L. Nicol Cabe presents Infinite Expectation of the Dawn, March 24-April 1 (four performances) which is described: "Human rights are inalienable, unassailable, unquestionable. But sometimes, we sacrifice our rights for a greater good. Set in the dystopian world after the United States suffers Civil War II, (IED) weaves the stories of Joan and Alicia, two perspectives from a country burdened with fear, who both made personal sacrifices to create their ideal reality."
March 26-29 (three performances), Sara Porkalob presents the true story of her mother's birth and her grandmother's dangerous past. I recently reviewed it here. It's a fascinating story.
Comedian Dana Goldberg returns to Seattle for one night, March 28.
Jim Loucks comes to town with The Biscuiteater, April 2-4 (three performances). His is a southern charm.
Visit TOJ for more information.
Saturday, March 07, 2015
|Evan Whitfield and Kathy Hsieh (Michael Brunk)|
ArtsWest (co-production with SiS Productions)
through March 29, 2015
The absorbing new work, Chinglish, by David Henry Hwang, at ArtsWest is a tightly written play with a top-notch cast, directed with panache by Annie Lareau. It's also challenging for the audience, because more than half of it is in Mandarin Chinese!
Daniel (Evan Whitfield) begins the play by showing us signage where Chinese translators have badly translated signs from Chinese into English. (see below) He warns us that if we learn nothing else from his "how to do business in China" talk, we should know this: Bring your own translator!
A screen then tells us that the time is three years earlier. We'll need that screen as almost another character, since we will need the translations that follow hot and heavy as rapid fire Chinese and halting bad translations fill the rest of the evening.
Friday, March 06, 2015
Cirque du Soleil
Through March 22, 2015
The gorgeous acrobatic, high flying antics of top-flight, international talent combines with a steampunk aesthetic and even some invisible acts in Cirque du Soleil’s Kurios: Cabinet of Curiosities at Marymoor Park.
Kurios is the 35th production in the line of inventions known as Cirque du Soleil.
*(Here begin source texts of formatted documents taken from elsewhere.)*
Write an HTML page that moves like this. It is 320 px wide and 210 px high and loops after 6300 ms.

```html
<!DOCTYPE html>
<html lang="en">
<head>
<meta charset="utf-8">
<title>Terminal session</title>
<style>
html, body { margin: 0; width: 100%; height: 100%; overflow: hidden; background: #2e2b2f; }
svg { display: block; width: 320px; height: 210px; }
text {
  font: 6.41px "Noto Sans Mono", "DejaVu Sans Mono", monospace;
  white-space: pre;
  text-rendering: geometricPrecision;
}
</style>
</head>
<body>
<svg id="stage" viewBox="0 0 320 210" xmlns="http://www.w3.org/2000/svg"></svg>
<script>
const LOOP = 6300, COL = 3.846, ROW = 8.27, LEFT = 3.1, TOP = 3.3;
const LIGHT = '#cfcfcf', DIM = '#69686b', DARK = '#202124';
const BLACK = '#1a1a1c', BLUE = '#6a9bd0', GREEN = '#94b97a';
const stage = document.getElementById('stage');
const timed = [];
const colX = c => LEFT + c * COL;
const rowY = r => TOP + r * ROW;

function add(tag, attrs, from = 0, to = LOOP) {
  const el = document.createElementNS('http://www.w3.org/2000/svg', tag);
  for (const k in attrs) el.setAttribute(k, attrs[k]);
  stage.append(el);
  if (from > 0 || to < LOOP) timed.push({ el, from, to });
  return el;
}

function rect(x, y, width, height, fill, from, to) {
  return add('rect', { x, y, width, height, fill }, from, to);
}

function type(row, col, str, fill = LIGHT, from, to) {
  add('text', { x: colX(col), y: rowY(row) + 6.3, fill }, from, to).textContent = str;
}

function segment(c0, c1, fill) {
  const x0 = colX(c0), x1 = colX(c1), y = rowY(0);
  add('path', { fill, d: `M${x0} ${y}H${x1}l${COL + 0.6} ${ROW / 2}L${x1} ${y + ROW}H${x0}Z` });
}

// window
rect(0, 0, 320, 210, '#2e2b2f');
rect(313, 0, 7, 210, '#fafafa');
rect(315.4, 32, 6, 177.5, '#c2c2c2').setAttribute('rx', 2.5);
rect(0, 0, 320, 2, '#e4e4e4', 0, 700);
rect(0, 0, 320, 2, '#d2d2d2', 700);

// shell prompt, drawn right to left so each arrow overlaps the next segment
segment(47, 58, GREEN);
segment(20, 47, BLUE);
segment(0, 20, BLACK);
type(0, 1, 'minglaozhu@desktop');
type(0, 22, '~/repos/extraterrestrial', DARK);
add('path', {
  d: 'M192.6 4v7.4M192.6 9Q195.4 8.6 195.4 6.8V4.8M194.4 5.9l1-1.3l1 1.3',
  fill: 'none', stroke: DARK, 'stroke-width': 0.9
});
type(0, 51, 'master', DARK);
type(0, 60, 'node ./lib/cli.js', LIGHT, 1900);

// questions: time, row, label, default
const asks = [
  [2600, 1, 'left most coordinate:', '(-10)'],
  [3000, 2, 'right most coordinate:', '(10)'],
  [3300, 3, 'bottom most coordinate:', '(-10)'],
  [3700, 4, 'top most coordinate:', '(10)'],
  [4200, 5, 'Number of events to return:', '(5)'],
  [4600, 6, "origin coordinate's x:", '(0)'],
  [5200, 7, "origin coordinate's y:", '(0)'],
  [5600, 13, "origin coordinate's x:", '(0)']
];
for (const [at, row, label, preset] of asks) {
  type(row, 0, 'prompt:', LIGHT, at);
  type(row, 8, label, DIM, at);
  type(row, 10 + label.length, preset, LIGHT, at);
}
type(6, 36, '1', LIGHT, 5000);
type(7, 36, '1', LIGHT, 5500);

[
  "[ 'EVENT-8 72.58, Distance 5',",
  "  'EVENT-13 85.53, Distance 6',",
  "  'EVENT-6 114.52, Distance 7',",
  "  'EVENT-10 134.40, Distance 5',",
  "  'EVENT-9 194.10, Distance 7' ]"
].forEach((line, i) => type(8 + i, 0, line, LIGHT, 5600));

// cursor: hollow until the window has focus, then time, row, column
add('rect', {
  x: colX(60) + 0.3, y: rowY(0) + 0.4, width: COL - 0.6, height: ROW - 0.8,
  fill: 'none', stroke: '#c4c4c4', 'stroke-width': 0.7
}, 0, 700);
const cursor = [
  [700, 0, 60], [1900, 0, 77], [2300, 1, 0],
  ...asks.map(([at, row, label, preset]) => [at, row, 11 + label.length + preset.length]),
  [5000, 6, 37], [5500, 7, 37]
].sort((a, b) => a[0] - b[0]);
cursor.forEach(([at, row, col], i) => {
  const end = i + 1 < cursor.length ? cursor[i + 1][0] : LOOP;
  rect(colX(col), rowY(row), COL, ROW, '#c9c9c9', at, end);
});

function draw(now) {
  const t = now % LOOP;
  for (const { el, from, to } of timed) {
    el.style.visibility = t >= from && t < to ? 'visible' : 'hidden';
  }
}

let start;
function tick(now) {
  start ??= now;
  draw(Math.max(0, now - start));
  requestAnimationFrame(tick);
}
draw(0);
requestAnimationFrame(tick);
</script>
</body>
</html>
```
Similar to other shows, there is a very loose story here that ties the evening together. But you don’t really go to Cirque shows for story, you go for atmosphere, beautiful, intricate costuming, easy to assimilate international music without real words, and death-defying acrobatic and fly work.